By Lynne Fitzsimmons
The Keen Women’s Commuter looks just like the company’s regular sandals. It has a comfortable, removable “metatomical” foot bed, a bumper to protect toes, and it’s quick-drying because the mesh won’t absorb water.
The Commuter isn’t noticeably wide, yet it fits my wide forefoot very comfortably. It is much stiffer through the ball of the foot than non-cycling Keens, but it’s still slightly more flexible than my road shoes. I found the Commuter to be relatively comfortable for walking. In fact, this is the first cycling sandal or shoe I haven’t wanted to immediately change out of after a ride.
I bought a size 7 1/2, a half-size larger than normal for me because 7 was a bit short. The Euro size on the 7 1/2’s matches up with the sizing on my other cycling shoes, so that might be the best size predictor.
Like other Keen sandals, the Commuter has adjustable elastic laces. The pull loops in the front and rear are reflective.
The 2-bolt SPD-compatible sole let me easily install Speedplay Frog cleats. Like in walkable MTB-style cycling shoes, the cleats are recessed in the soles so they shouldn’t contact the ground. However, I can hear my Frog cleats touch just a bit when I’m walking on asphalt or concrete and down ferry ramps.
I wore my Commuters for commuting last winter. Covered by wool socks (no booties), my feet weren’t too cold even in the mid 30s (2C) — at least for my short 3.6-mile (5.8-km) ride to work.
At the other extreme, I wore these sandals in the mid 90s (35C) without socks for an hour. My feet got a little sticky toward the end of that ride. But the sandals won’t become too stinky thanks to Keen’s antimicrobial foot bed that prevents odor, staining and deterioration. If cleaning is necessary, the sandals are machine washable using the gentle cycle.
Also during sizzling weather, I wore my Commuters with summer-weight wool socks for a 10-hour century ride. There were brief periods when my soles felt hot, but all I had to do for relief was wiggle my feet. One instep was a little sore after that ride, but it was fine the next morning.
My longest ride in these sandals was 230 miles (370 km), completed in 24 hours. The temperature ranged from the low 40s to low 50s (6-12C) with occasional rain. I wore Sugoi Resistors booties part of the time and found that they fit easily over these sandals, which are a bit slimmer than Shimano’s popular version.
My feet got soaked and cold during a cloudburst when I didn’t have the booties on. But I had packed a pair of dry socks and all was good again after I put them on. Otherwise, my feet weren’t uncomfortable at any point during the long, chilly overnight ride. The sandals adjust easily to accommodate any sock thickness.

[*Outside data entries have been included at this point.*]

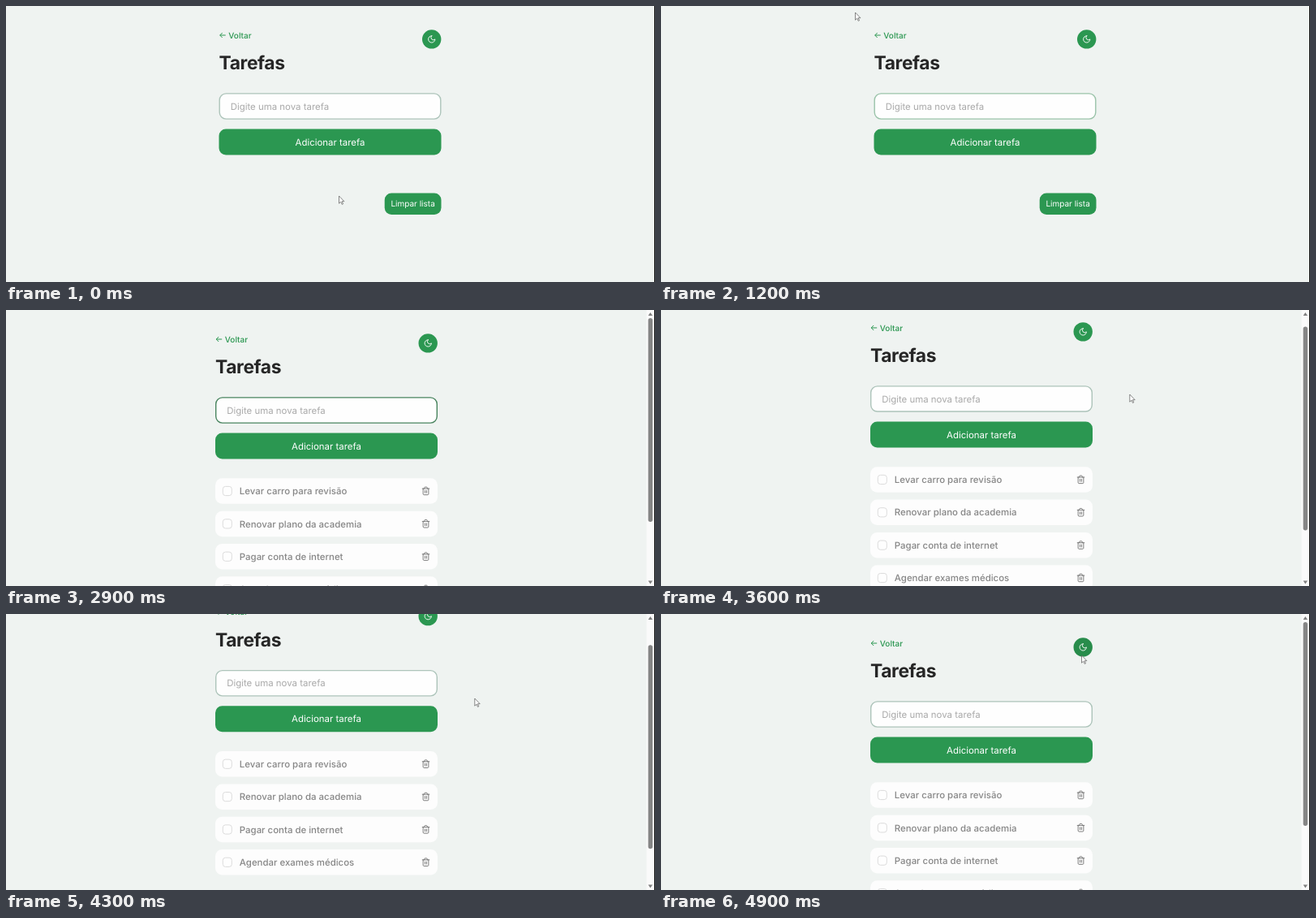
An HTML page for the animation above (5000 ms loop, 800 by 340 pixels).

```html
<!DOCTYPE html>
<html lang="pt-BR">
<head>
<meta charset="utf-8">
<title>Tarefas</title>
<style>
  html, body { margin: 0; width: 100%; height: 100%; overflow: hidden; background: #eff3f1; }
  svg { display: block; width: 800px; height: 340px; }
  text { font-family: Inter, "Liberation Sans", sans-serif; font-size: 11.43px; text-rendering: geometricPrecision; }
  .small { font-size: 10px; }
  .back { font-weight: 500; fill: #2b9751; }
  .title { font-size: 22.86px; font-weight: 700; letter-spacing: -.4px; fill: #262626; }
  .hint { fill: #a9a9a9; }
  .label { fill: #fff; text-anchor: middle; }
  .task { font-weight: 500; fill: #868686; }
  .btn { fill: #2b9751; }
  .btn.hover { fill: #288c4b; }
  .icon { fill: none; stroke-width: 2; stroke-linecap: round; stroke-linejoin: round; }
</style>
</head>
<body>
<svg viewBox="0 0 800 340">
  <rect width="800" height="340" fill="#eff3f1"/>
  <g id="page">
    <path d="M8.2 36H1.2M4.2 33L1.2 36L4.2 39" fill="none" stroke="#2b9751"/>
    <text class="small back" x="11.8" y="39.7">Voltar</text>
    <text class="title" x="0" y="78">Tarefas</text>
    <circle id="theme" class="btn" cx="262.2" cy="40.9" r="11.7"/>
    <path class="icon" stroke="#fff" transform="translate(256.7 35.4) scale(.46)"
      d="M12 3a6 6 0 0 0 9 9 9 9 0 1 1-9-9Z"/>
    <rect id="field" x=".7" y="107.9" width="272.6" height="31.2" rx="8" fill="#fefefe" stroke-width="1.4"/>
    <text class="hint" x="14.2" y="127.7">Digite uma nova tarefa</text>
    <rect id="add" class="btn" width="274" y="151.6" height="32" rx="8.5"/>
    <text class="label" x="137" y="171.6">Adicionar tarefa</text>
    <g id="list"></g>
    <g id="foot">
      <rect id="clear" class="btn" x="204.2" y="230.6" width="69.8" height="26.3" rx="8.5"/>
      <text class="small label" x="239.1" y="247.4">Limpar lista</text>
    </g>
  </g>
  <g id="bar">
    <rect x="789.5" width="10" height="340" fill="#fafafa"/>
    <path d="M791.6 7L794.3 3L797 7ZM791.6 333.5L794.3 337.5L797 333.5Z" fill="#7f7f7f"/>
    <rect id="thumb" x="791.6" width="5.4" height="251" rx="2.7" fill="#858585"/>
  </g>
  <rect x="799" width="1" height="340" fill="#111"/>
  <path id="cursor" d="M0 0V9.2L2.2 7.2L3.7 10.4L5 9.8L3.6 6.7H6.4Z" fill="#fff" stroke="#555" stroke-width=".7"/>
</svg>
<script>
const LOOP = 5000, STEP = 100, LIST_AT = 1500;
const TASKS = ['Levar carro para revisão', 'Renovar plano da academia',
  'Pagar conta de internet', 'Agendar exames médicos'];
const PITCH = 40.35, LIST_SHIFT = 152.9;
const MAX_SCROLL = 93, TRACK = 320, PAGE_HEIGHT = 340 + MAX_SCROLL;

// Stops of the pointer: time, x, y
const STOPS = [
  [0, 410.5, 234], [200, 482, 238], [600, 524, 40], [850, 500, 235], [1200, 239.5, 8],
  [1500, 239.5, 8], [2200, 170, 0], [2600, 425, 158], [2900, 435, 122], [3100, 540, 38],
  [3200, 577.8, 104], [4600, 577.8, 104], [4750, 545, 160], [4900, 518.5, 51]
];

const $ = id => document.getElementById(id);
const place = (id, x, y) => $(id).setAttribute('transform', `translate(${x} ${y})`);

// Eased progress from 0 to 1 between two times
function ease(t, from, to) {
  const p = Math.min(1, Math.max(0, (t - from) / (to - from)));
  return p * p * (3 - 2 * p);
}

function pointerAt(t) {
  const i = STOPS.findLastIndex(stop => stop[0] <= t);
  const a = STOPS[i], b = STOPS[i + 1] || a;
  const p = a === b ? 0 : ease(t, a[0], b[0]);
  return [a[1] + (b[1] - a[1]) * p, a[2] + (b[2] - a[2]) * p];
}

const scrollAt = t => MAX_SCROLL * (ease(t, 3535, 3800) - ease(t, 3900, 4615));

function borderColor(t) {
  if (t >= 2800 && t < 3000) return '#4a8560';
  return t >= 1000 && t < LIST_AT ? '#9ac3a9' : '#adc4ba';
}

$('list').innerHTML = TASKS.map((task, i) => `
  <g transform="translate(0 ${i * PITCH})">
    <rect y="207.3" width="274" height="31.5" rx="8.5" fill="#fdfdfd"/>
    <rect x="9.3" y="217.4" width="11" height="11.2" rx="3.2" fill="#fefefe" stroke="#d8d8d8" stroke-width=".9"/>
    <text class="task" x="29.8" y="227.2">${task}</text>
    <path class="icon" stroke="#777" transform="translate(253.8 217.2) scale(.476)"
      d="M3 6h18M19 6v14c0 1-1 2-2 2H7c-1 0-2-1-2-2V6M8 6V4c0-1 1-2 2-2h4c1 0 2 1 2 2v2M10 11v6M14 11v6"/>
  </g>`).join('');

function draw(t) {
  const listed = t >= LIST_AT;
  const left = listed ? 258 : 262.5;
  const footShift = listed ? LIST_SHIFT : 0;
  const scroll = scrollAt(t);
  const [x, y] = pointerAt(t);
  const px = x - left, py = y + scroll;
  const inside = (l, top, w, h) => px >= l && px <= l + w && py >= top && py <= top + h;
  const hover = (id, on) => $(id).classList.toggle('hover', on);

  place('page', left, -scroll);
  place('foot', 0, footShift);
  place('cursor', x, y);
  $('list').style.display = $('bar').style.display = listed ? '' : 'none';
  $('thumb').setAttribute('y', 10 + scroll * TRACK / PAGE_HEIGHT);
  $('field').setAttribute('stroke', borderColor(t));

  hover('theme', Math.hypot(px - 262.2, py - 40.9) < 11.7);
  hover('add', inside(0, 151.6, 274, 32));
  hover('clear', inside(204.2, 230.6 + footShift, 69.8, 26.3));
  $('cursor').style.display = inside(0, 107, 274, 32.5) ? 'none' : '';
}

function tick() {
  const t = performance.now() % LOOP;
  draw(Math.floor(t / STEP) * STEP);
  requestAnimationFrame(tick);
}
tick();
</script>
</body>
</html>
```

I found the Keen Women’s Commuter sandals to be comfortable for riding and walking, and stylish enough to wear in a variety of off-bike situations. I wouldn’t hesitate to use them for a ride or multiday tour of any length. In fact, I’ve worn regular cycling shoes only once since I bought these sandals about 8 months ago.
Are these cycling sandals still being made? If so, where can they be purchased?
Road Bike Rider says
I don’t think Keen makes cycling sandals anymore, but if you search for Shimano cycling sandals, they do make some for both men and women.
Problem is the Shimanos are incredibly fugly